Getting children back to school in September after months away is a “national priority”, the government has said.
Schools were closed in March for all pupils except the children of key workers when the government announced a UK coronavirus lockdown. Classrooms were reopened in June for a small number of children.
However the government has said it is essential that all pupils return to school for the new academic year this autumn.
“Sadly we have seen children from more disadvantaged backgrounds (are) more likely to fall behind during this time so it is essential that we have children back at school this autumn,” Care minister Helen Whately told Sky News.
Education secretary Gavin Williamson also told the broadcaster that scientific evidence suggested it was safe to reopen schools.
“We have always been and will continue to be guided by the best scientific and medical advice,” Williamson said.
“The latest research which is expected to be published later this year – one of the largest studies on the coronavirus in schools in the world – makes it clear there is little evidence that the virus is transmitted at school.”
Yesterday the prime minister said it was “socially intolerable, economically unsustainable and morally indefensible” to keep schools closed for longer than necessary.

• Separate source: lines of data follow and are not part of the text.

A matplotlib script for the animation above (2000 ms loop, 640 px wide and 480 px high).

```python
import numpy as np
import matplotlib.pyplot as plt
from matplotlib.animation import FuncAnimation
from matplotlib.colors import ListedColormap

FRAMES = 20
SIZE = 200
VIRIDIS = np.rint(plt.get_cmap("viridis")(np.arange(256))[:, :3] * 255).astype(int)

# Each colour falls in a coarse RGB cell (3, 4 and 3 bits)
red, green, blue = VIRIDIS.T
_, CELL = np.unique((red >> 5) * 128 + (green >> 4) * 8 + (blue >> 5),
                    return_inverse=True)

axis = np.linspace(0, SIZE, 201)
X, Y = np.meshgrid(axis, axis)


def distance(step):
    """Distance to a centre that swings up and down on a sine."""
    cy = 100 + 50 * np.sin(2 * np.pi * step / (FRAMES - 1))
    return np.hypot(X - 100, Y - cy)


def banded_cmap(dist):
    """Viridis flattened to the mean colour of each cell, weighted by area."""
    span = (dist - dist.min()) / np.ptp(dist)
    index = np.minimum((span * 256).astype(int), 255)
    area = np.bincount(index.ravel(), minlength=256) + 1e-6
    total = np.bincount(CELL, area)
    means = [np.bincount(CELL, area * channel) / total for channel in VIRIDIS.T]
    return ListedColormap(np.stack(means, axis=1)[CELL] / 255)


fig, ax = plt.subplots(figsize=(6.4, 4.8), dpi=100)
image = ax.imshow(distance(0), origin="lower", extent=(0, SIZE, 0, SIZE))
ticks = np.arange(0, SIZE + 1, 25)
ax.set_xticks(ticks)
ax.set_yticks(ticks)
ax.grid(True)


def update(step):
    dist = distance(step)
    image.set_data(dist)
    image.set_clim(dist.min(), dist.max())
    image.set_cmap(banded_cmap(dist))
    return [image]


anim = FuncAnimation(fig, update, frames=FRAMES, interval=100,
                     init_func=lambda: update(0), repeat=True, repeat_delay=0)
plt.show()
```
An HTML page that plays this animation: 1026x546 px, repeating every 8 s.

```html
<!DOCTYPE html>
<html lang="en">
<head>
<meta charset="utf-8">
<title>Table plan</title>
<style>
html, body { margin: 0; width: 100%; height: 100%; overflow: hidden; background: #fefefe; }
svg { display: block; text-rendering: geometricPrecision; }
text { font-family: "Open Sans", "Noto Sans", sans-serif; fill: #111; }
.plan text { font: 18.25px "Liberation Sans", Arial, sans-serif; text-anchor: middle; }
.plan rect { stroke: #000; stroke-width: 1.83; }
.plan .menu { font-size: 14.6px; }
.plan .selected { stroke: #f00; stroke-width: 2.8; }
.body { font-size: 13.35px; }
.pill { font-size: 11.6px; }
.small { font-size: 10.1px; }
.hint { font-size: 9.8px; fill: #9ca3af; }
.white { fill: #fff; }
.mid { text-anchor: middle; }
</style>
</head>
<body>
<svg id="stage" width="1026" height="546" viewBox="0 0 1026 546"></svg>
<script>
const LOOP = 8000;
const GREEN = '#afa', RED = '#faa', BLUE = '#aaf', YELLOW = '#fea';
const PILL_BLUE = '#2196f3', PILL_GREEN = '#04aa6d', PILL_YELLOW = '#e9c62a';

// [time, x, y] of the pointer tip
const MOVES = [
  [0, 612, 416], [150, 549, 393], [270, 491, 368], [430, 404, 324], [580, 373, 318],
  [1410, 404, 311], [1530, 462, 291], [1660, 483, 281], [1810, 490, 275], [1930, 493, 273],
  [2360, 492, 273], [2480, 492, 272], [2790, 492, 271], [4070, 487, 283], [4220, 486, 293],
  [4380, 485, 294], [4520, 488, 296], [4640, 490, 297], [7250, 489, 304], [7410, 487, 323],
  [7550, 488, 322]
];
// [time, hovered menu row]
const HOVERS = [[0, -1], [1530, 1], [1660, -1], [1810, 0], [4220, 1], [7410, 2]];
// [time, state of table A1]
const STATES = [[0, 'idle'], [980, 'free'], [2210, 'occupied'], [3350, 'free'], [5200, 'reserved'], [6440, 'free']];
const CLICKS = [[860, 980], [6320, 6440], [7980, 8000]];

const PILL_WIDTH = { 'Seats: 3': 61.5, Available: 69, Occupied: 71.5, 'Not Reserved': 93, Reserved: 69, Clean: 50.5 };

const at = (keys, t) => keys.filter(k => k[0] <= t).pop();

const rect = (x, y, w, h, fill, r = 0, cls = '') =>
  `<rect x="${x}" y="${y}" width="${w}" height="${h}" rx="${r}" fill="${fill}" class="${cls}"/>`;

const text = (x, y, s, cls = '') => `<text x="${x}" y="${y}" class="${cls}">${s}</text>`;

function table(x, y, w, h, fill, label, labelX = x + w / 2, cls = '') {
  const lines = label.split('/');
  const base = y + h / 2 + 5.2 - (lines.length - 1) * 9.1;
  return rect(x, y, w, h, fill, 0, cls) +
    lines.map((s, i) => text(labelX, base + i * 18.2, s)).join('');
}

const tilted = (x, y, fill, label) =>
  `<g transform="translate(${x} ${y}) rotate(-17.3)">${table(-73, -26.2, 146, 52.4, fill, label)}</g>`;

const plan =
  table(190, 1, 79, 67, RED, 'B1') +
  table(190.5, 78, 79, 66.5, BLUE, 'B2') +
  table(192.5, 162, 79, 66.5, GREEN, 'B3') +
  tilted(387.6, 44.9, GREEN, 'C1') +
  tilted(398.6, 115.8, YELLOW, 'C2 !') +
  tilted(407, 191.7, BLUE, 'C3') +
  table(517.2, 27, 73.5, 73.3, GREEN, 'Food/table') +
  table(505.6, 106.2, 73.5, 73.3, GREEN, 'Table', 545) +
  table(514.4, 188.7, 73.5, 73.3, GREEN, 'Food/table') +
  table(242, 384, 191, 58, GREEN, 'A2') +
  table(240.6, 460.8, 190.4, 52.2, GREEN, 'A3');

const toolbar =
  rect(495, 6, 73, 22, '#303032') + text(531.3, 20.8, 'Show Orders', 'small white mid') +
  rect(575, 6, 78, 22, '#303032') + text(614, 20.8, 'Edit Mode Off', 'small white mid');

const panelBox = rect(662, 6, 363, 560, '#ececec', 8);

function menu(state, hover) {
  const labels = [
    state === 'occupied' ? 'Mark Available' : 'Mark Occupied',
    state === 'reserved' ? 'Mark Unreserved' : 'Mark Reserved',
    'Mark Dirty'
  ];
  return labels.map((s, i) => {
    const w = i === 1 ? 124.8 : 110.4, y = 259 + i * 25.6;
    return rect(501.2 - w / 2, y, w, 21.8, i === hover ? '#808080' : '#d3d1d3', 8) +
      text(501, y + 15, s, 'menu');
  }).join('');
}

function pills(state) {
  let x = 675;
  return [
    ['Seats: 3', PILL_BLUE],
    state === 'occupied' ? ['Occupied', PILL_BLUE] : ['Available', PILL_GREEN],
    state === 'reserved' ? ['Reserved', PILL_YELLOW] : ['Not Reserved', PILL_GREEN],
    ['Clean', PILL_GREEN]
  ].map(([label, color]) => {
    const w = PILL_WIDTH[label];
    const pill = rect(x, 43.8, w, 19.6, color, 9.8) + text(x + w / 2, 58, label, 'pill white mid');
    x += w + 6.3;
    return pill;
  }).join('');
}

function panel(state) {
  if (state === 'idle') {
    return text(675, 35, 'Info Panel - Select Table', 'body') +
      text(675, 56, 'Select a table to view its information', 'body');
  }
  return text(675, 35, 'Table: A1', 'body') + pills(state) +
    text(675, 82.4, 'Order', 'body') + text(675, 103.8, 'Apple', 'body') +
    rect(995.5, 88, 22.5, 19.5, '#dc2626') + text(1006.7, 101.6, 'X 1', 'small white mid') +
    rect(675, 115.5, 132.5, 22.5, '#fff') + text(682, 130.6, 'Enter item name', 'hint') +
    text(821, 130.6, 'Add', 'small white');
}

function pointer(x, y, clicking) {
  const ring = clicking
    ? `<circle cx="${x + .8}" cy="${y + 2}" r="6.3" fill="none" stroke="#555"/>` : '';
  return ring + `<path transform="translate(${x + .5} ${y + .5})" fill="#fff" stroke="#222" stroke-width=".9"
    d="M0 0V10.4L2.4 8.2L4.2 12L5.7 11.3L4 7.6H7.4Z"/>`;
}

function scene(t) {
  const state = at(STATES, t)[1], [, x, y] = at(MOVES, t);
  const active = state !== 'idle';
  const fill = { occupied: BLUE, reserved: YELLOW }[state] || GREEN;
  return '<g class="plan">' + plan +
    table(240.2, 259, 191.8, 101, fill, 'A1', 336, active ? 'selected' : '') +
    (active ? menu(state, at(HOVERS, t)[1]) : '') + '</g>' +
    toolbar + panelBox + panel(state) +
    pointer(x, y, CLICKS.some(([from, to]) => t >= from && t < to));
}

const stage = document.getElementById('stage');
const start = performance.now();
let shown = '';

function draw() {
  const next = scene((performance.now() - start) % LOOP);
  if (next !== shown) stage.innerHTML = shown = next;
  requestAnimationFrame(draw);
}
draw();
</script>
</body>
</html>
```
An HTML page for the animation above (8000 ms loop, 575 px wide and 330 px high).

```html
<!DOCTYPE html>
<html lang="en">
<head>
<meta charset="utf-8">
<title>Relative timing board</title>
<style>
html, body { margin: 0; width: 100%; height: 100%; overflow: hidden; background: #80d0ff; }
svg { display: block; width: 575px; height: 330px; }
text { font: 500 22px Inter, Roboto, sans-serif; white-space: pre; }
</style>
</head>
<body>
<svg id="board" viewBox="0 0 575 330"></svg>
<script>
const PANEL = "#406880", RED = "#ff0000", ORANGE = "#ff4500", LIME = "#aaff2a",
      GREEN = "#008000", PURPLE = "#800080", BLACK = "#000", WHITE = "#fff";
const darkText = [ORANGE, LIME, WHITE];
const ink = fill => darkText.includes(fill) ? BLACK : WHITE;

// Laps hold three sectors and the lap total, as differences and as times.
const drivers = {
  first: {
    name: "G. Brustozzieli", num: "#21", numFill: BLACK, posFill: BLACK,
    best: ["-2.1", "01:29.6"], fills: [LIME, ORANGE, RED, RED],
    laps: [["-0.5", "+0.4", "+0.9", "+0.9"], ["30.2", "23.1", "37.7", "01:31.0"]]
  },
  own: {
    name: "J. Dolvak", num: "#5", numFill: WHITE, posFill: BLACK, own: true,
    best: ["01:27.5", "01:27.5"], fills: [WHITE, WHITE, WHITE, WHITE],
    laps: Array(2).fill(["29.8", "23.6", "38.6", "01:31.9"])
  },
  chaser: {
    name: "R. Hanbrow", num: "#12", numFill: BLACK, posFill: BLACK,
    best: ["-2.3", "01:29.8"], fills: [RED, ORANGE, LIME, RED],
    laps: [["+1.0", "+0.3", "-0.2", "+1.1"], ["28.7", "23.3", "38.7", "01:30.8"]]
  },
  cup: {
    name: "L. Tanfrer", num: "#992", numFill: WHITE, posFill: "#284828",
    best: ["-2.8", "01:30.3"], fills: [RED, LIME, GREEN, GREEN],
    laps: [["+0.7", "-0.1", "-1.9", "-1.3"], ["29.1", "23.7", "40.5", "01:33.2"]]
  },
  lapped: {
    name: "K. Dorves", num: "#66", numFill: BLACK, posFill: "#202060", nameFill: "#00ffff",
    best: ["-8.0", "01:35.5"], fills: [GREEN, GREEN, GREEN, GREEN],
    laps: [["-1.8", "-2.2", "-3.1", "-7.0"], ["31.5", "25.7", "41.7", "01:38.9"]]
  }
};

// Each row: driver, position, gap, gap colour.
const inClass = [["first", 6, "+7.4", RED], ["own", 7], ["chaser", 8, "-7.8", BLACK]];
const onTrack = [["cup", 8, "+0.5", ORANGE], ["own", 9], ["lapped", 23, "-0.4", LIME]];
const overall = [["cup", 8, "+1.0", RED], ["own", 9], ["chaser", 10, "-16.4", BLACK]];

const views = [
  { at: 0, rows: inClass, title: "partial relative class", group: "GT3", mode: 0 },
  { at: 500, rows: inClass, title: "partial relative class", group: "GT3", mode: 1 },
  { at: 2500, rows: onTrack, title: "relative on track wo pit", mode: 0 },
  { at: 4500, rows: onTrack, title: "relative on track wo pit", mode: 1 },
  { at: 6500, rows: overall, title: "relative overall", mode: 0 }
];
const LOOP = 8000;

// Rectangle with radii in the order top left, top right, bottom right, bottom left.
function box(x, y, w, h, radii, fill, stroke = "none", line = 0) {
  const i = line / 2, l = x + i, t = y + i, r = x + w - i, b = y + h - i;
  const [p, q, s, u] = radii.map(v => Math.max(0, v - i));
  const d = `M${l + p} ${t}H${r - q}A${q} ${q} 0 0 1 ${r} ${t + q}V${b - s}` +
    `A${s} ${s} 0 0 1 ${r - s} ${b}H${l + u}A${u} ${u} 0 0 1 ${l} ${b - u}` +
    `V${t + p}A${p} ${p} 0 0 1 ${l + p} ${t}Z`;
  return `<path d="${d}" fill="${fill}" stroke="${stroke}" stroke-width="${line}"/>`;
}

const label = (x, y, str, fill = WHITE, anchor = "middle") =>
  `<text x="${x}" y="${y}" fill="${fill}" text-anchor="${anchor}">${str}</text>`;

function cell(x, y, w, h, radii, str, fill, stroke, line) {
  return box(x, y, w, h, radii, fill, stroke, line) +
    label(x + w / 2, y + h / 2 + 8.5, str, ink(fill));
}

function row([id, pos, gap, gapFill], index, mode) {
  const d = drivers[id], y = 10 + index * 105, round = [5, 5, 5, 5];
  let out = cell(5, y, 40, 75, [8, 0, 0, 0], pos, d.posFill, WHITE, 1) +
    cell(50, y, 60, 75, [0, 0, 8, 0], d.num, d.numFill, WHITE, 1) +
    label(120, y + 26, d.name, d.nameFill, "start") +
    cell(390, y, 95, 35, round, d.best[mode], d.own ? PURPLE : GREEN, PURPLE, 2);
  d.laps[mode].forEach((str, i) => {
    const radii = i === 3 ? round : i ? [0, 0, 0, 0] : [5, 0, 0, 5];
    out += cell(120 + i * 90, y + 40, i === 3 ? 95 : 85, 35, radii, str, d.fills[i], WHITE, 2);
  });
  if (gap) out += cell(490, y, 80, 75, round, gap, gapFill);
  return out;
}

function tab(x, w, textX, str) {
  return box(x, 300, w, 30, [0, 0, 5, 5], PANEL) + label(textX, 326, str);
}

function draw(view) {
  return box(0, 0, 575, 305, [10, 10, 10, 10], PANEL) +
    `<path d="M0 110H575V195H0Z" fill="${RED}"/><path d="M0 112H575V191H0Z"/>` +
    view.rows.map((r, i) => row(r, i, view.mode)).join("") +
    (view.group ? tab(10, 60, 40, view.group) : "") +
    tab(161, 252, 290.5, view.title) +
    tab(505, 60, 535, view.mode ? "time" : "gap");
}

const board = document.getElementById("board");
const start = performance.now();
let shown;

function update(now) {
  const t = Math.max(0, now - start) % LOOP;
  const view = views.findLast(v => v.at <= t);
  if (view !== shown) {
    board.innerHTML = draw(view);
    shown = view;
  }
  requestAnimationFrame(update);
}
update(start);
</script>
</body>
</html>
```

However there have been calls for improvements to testing before schools reopen their doors.
“I think it needs to be as regular as it needs to be, to ensure that the infection is caught and identified as quickly as possible and then the tracking system can move on from that,” children’s commissioner for England Anne Longfield told Times Radio.